    Absent all of that, it's possible to purchase third-party data (e.g. Tech Target) on your accounts and append your data set. You can enrich that with your CSM observations, too. Then a technique called k-means clustering is a very handy way to define and categorize market segments. Once you have these, you can once again compare historical growth rates. Some CRMs allow you to combine multiple attributes and automatically classify accounts into your chosen segments, which allows you to determine your CSM engagement and growth potential by account. 

    Hope that helps. Happy to chat more. In addition to leading CS, I also have 10 years of marketing leadership experience. 
  • kmulhalljr
    kmulhalljr Member Posts: 40 Navigator
    5 Likes First Comment Name Dropper 2023 Success Network - Supporter
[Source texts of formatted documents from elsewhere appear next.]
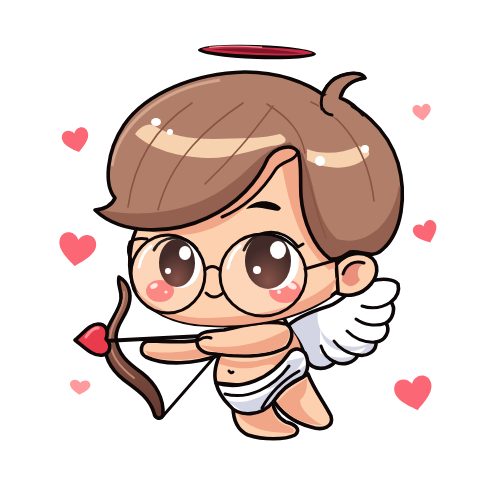
<!DOCTYPE html>
<html lang="en">
<head>
<meta charset="utf-8">
<title>Little Cupid</title>
<style>
:root{--ink:#0d0708;--paper:#fff;--skin:#fdd0b0;--skin-shade:#f2a688;--skin-deep:#e98f7c;--hair:#b17f69;--hair-shade:#94604f;--hair-line:#8a5445;--hair-light:#f6d3ae;--heart:#fb6774;--heart-pale:#ff9a9f;--heart-deep:#e93b4c;--blush:#fb7a76;--wing-shade:#d3d5e4;--bow:#8a5547;--bow-dark:#62382f;--eye:#2b1210;--eye-glow:#7a4034}
html,body{margin:0;background:var(--paper);overflow:hidden}
svg{display:block;width:499px;height:499px}
.ink{stroke:var(--ink);stroke-width:3.6;stroke-linejoin:round;stroke-linecap:round}
.line{fill:none;stroke:var(--ink);stroke-width:3;stroke-linecap:round;stroke-linejoin:round}
.skin{fill:var(--skin)}
.shade{fill:var(--skin-shade)}
.hair{fill:var(--hair)}
.hair-shade{fill:var(--hair-shade)}
.hair-light{fill:var(--hair-light)}
.strand{fill:none;stroke:var(--hair-line);stroke-width:1.6;stroke-linecap:round}
.white{fill:var(--paper)}
.wing-shade{fill:var(--wing-shade)}
</style>
</head>
<body>
<svg viewBox="0 0 499 499" role="img" aria-label="Chibi cupid with round glasses, wings, a bow and a heart-tipped arrow">
<defs>
<path id="heart" d="M0 15C-6 10-17 3-16-6C-15-15-4-16 0-8C4-16 15-15 16-6C17 3 6 10 0 15Z"/>
<clipPath id="face-clip"><path d="M140 222C129 240 126 270 135 290C146 311 176 324 206 325C245 328 300 321 338 291L320 140L270 140Z"/></clipPath>
<clipPath id="crown-clip"><path id="crown" d="M95 210C105 209 112 205 115 198C104 185 106 152 124 125C146 93 195 73 245 72C278 72 306 82 325 96C360 103 388 130 398 163C407 195 402 232 383 249C372 260 362 250 350 252C344 256 338 260 330 259C314 247 303 222 301 196C300 179 302 163 298 152C292 143 276 147 268 158C258 181 238 204 207 218C173 234 122 236 95 210Z"/></clipPath>
<clipPath id="wing-clip"><path id="wing" d="M286 328C294 318 313 311 329 306C346 300 352 284 371 281C383 278 394 279 398 284C400 292 396 298 391 302C396 308 393 319 386 323C391 331 385 341 376 342C377 351 367 357 358 355C354 363 343 366 335 362C327 371 313 370 308 362Z"/></clipPath>
<clipPath id="cloth-clip"><path id="cloth" d="M216 383C240 390 270 381 290 352C295 347 301 349 305 353C309 360 309 371 303 377C291 382 281 390 273 402C262 416 239 418 229 405C222 398 218 391 216 383Z"/></clipPath>
<radialGradient id="iris" cx=".5" cy=".85" r=".6"><stop offset="0" stop-color="var(--eye-glow)"/><stop offset="1" stop-color="var(--eye)"/></radialGradient>
<linearGradient id="bow-wood" x1="0" y1="0" x2="0" y2="1"><stop offset="0" stop-color="#a66e5b"/><stop offset="1" stop-color="var(--bow-dark)"/></linearGradient>
</defs>

<rect class="white" width="499" height="499"/>

<g id="floating-hearts" fill="var(--heart)">
<use href="#heart" transform="translate(76 140) rotate(-14) scale(.83)"/>
<use href="#heart" transform="translate(77 249) rotate(8) scale(1.15)"/>
<use href="#heart" transform="translate(426 232) rotate(-22) scale(.75)"/>
<use href="#heart" transform="translate(414 393) rotate(-12) scale(1.17)"/>
<g fill="var(--heart-pale)"><use href="#heart" transform="translate(422 112) rotate(-8) scale(.57)"/><use href="#heart" transform="translate(80 387) rotate(4) scale(.64 .52)"/></g>
</g>

<g id="halo" transform="rotate(2 257 52)">
<ellipse cx="257" cy="52" rx="59" ry="7" fill="var(--ink)"/>
<ellipse cx="257" cy="51" rx="55" ry="4" fill="#c52b42"/>
<path d="M211 51Q257 46 303 52Q257 54 211 51Z" fill="#7e1528"/>
<path d="M209 49Q230 46 262 47" fill="none" stroke="#f38b95" stroke-width="1.4"/>
</g>

<g id="feathered-wing">
<use href="#wing" class="white"/>
<g clip-path="url(#wing-clip)">
<path class="wing-shade" d="M280 325L318 311C315 329 326 343 347 346C368 350 383 336 401 314L395 374H295Z"/>
<path class="white" d="M320 329C324 350 343 357 366 347C358 360 335 360 320 353ZM351 328C361 337 377 334 390 323L383 338C373 343 358 340 351 328Z"/>
</g>
<use href="#wing" class="ink" fill="none"/>
<path class="line" d="M391 302C382 308 371 309 362 306M386 323C376 327 364 325 356 319M376 342C364 343 354 338 347 331M358 355C348 354 339 348 334 341M335 362C328 359 323 353 321 346" stroke-width="2.4"/>
</g>

<g id="legs">
<path class="skin ink" d="M272 398C284 387 296 381 308 374C314 390 324 402 331 416C334 427 323 431 311 427C296 423 281 414 272 398Z"/>
<path class="shade" d="M288 391L307 378C308 390 304 397 300 400C300 408 308 417 322 425C303 425 286 415 277 402Z"/>
<path class="skin ink" d="M233 406C233 420 237 430 248 435C263 440 285 440 295 435C302 429 294 424 286 422C277 417 274 410 272 401Z"/>
<path class="shade" d="M236 411C250 416 263 412 271 405C273 416 278 423 288 426C293 428 296 431 292 433C270 433 246 430 236 411Z"/>
</g>

<g id="torso">
<path class="skin ink" d="M216 383C213 373 216 362 222 350L235 320L284 318C290 332 301 340 304 354L270 388Z"/>
<path class="shade" d="M221 357C243 367 269 360 287 350L290 327C296 336 301 343 301 352C293 361 285 374 272 378C284 364 272 362 257 367C244 370 229 367 219 364Z"/>
<path class="line" d="M229 371q2 3 4 1" stroke-width="1.6"/>
</g>

<g id="wrap-cloth">
<use href="#cloth" class="white"/>
<path class="wing-shade" clip-path="url(#cloth-clip)" d="M226 400C252 408 274 391 309 362V390L260 424ZM287 361C286 373 278 383 267 389C280 388 295 376 305 357Z"/>
<use href="#cloth" class="ink" fill="none"/>
<path class="line" d="M225 394C248 400 273 388 289 366M262 408C269 395 282 381 299 371" stroke-width="2"/>
</g>

<g id="bow">
<path class="line" d="M163 416L217 354" stroke-width="2"/>
<path class="ink" fill="url(#bow-wood)" d="M119 277C128 282 132 293 129 304C126 317 116 324 116 337C117 354 128 363 142 373C156 384 164 399 163 415C161 420 155 419 154 413C149 397 136 389 124 380C110 369 103 355 105 338C107 322 120 312 121 299C122 290 117 286 119 277Z"/>
<path d="M124 292C126 309 110 321 110 339C110 356 122 369 134 378" fill="none" stroke="#c08a74" stroke-width="2" stroke-linecap="round"/>
</g>

<g id="far-arm">
<path class="skin ink" d="M211 338C188 344 165 341 149 341C140 342 139 353 146 357C165 366 195 364 220 355Z"/>
<path class="shade" d="M145 351C163 354 190 353 216 344L218 353C195 361 165 362 149 356Z"/>
</g>

<g id="arrow">
<path d="M104 341L203 336" stroke="var(--ink)" stroke-width="4"/>
<path class="ink" fill="var(--heart-deep)" d="M75 340C82 335 89 324 98 324C106 324 109 331 106 339C112 344 111 353 103 355C93 357 84 347 75 340Z"/>
<path d="M86 337Q92 328 98 328" fill="none" stroke="#ff8d94" stroke-width="3" stroke-linecap="round"/>
</g>

<g id="near-arm">
<path class="skin ink" d="M286 324C266 320 244 325 224 330C211 331 198 331 197 340C196 349 204 354 215 354C238 357 268 358 287 347C294 338 293 328 286 324Z"/>
<path class="shade" d="M200 345C225 350 259 346 288 329C293 343 280 351 262 353C238 356 209 354 200 345Z"/>
<path class="line" d="M199 340Q205 336 211 338" stroke-width="2"/>
</g>

<g id="head">
<path class="skin ink" d="M333 272C336 260 350 251 364 254C379 258 380 273 371 284C362 295 347 299 333 291Z"/>
<path d="M342 281C342 266 352 259 366 263C357 266 356 274 360 280C354 288 348 288 342 281Z" fill="var(--skin-deep)"/>
<path class="line" d="M343 274C346 264 355 260 364 263" stroke-width="2"/>
<path class="skin ink" d="M140 222C129 240 126 270 135 290C146 311 176 324 206 325C245 328 300 321 338 291L335 245L298 145L260 150Z"/>
<g clip-path="url(#face-clip)">
<path class="shade" d="M127 222C177 248 221 231 246 206C266 189 276 171 281 162C289 201 296 241 329 270L342 265V180L305 130L240 160L130 210Z"/>
<path class="shade" d="M337 277C306 309 253 318 199 318C172 316 151 307 136 290L142 315L210 335L320 325Z"/>
<path class="skin" d="M241 211C263 198 280 196 288 211C295 225 302 242 312 256L287 269L237 239Z"/>
</g>
</g>

<g id="face-features">
<g id="cheeks" fill="var(--blush)">
<ellipse cx="160" cy="291" rx="14" ry="11"/><ellipse cx="285" cy="291" rx="16" ry="12"/>
<g fill="#ffe3dc"><ellipse cx="154" cy="286" rx="4" ry="2.5" transform="rotate(-25 154 286)"/><ellipse cx="292" cy="286" rx="5" ry="3" transform="rotate(25 292 286)"/><circle cx="279" cy="292" r="2"/><circle cx="166" cy="292" r="1.6"/></g>
</g>
<g id="eyes">
<ellipse class="white" cx="181" cy="263" rx="20" ry="25"/>
<ellipse class="white" cx="274" cy="261" rx="25" ry="29"/>
<ellipse cx="177" cy="263" rx="18" ry="24" fill="url(#iris)"/>
<ellipse cx="268" cy="261" rx="23" ry="28" fill="url(#iris)"/>
<path class="line" d="M154 250C161 236 184 232 197 249M244 250C253 229 282 225 298 247L303 244" stroke-width="4"/>
<g class="white"><ellipse cx="185" cy="253" rx="6" ry="7"/><circle cx="168" cy="271" r="3"/><ellipse cx="278" cy="250" rx="8" ry="9"/><circle cx="257" cy="270" r="4"/></g>
</g>
<path class="line" d="M206 293Q214 301 223 293" stroke-width="2.4"/>
<path d="M159 209C165 200 178 200 186 207C178 209 169 210 159 209Z" fill="var(--ink)"/>
</g>

<g id="hair">
<path class="hair ink" d="M322 108C320 91 330 77 347 74C356 72 363 74 365 78C352 80 342 87 341 98C350 102 358 108 363 116C354 124 331 121 322 108Z"/>
<use href="#crown" class="hair"/>
<g clip-path="url(#crown-clip)">
<path class="hair-shade" d="M92 208C142 220 195 212 230 184C252 169 260 150 290 142L302 154L270 164C252 200 206 238 135 238Z"/>
<path class="hair-shade" d="M299 147C317 180 312 216 337 239C365 247 393 226 399 185L410 215L381 263L325 266L299 217Z"/>
<path class="hair-light" d="M135 134C140 127 147 123 153 125C168 135 188 139 213 139C241 138 262 139 280 134C291 140 285 145 271 146C249 151 228 159 207 158C180 157 151 150 135 134Z"/>
<path class="hair-light" d="M307 149C322 155 341 154 359 146C370 150 372 154 366 158C351 171 327 170 307 160Z"/>
<g class="white"><ellipse cx="156" cy="122" rx="5" ry="4"/><circle cx="170" cy="132" r="3"/><circle cx="320" cy="161" r="5"/><circle cx="365" cy="149" r="4"/></g>
<path d="M112 166C118 127 157 89 220 80" fill="none" stroke="#d3a58c" stroke-width="3"/>
<path class="strand" d="M243 103C210 125 171 158 158 210M273 106C256 128 237 154 205 184M192 103C157 126 134 161 128 207M267 104C291 119 301 133 305 153M311 102C342 116 368 149 374 201M302 154C310 179 313 205 326 238"/>
</g>
<use href="#crown" class="ink" fill="none"/>
<path class="hair" d="M322 98C330 90 344 91 352 109L336 118L319 107Z"/>
<path class="line" d="M322 109C318 91 331 77 347 74C356 72 363 74 365 78C352 80 342 87 340 98M323 109Q325 114 332 115M340 98Q353 103 363 115"/>
<path class="line" d="M298 152C294 162 284 160 276 169C263 190 246 207 222 217"/>
<path d="M246 209C255 199 272 199 281 208C279 213 274 210 267 209C260 207 253 207 246 209Z" fill="var(--ink)"/>
</g>

<g id="glasses">
<ellipse cx="168" cy="274" rx="37" ry="39" fill="#fff" fill-opacity=".1"/>
<ellipse cx="263" cy="275" rx="43" ry="41" fill="#fff" fill-opacity=".1"/>
<g class="line" stroke-width="3.6">
<ellipse cx="168" cy="274" rx="37" ry="39"/>
<ellipse cx="263" cy="275" rx="43" ry="41"/>
<path d="M205 270Q212 263 220 270M305 269L336 260M132 262Q126 252 130 242Q137 237 147 239"/>
</g>
<path d="M139 267Q142 252 151 246M228 268Q231 253 240 246" fill="none" stroke="#fff" stroke-width="3" stroke-linecap="round"/>
</g>
</svg>
</body>
</html>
    Hi Jessica - correct me if wrong but it looks like your company operates in the governmental space? This is a bit outside my purview but one thing I would recommend, particularly as it relates to 'capacity for growth' is tracking national central banking data and international economic news. Countries with strong (or in this environment stable) forecasts regarding inflation, spending, etc. I would think make for a candidate customer within this vertical. Also, those areas with a history of inflationary social program spending - without as much concern regarding debt balances would fall into a category such as the one outlined (ie. South American countries such as Argentina & Brazil)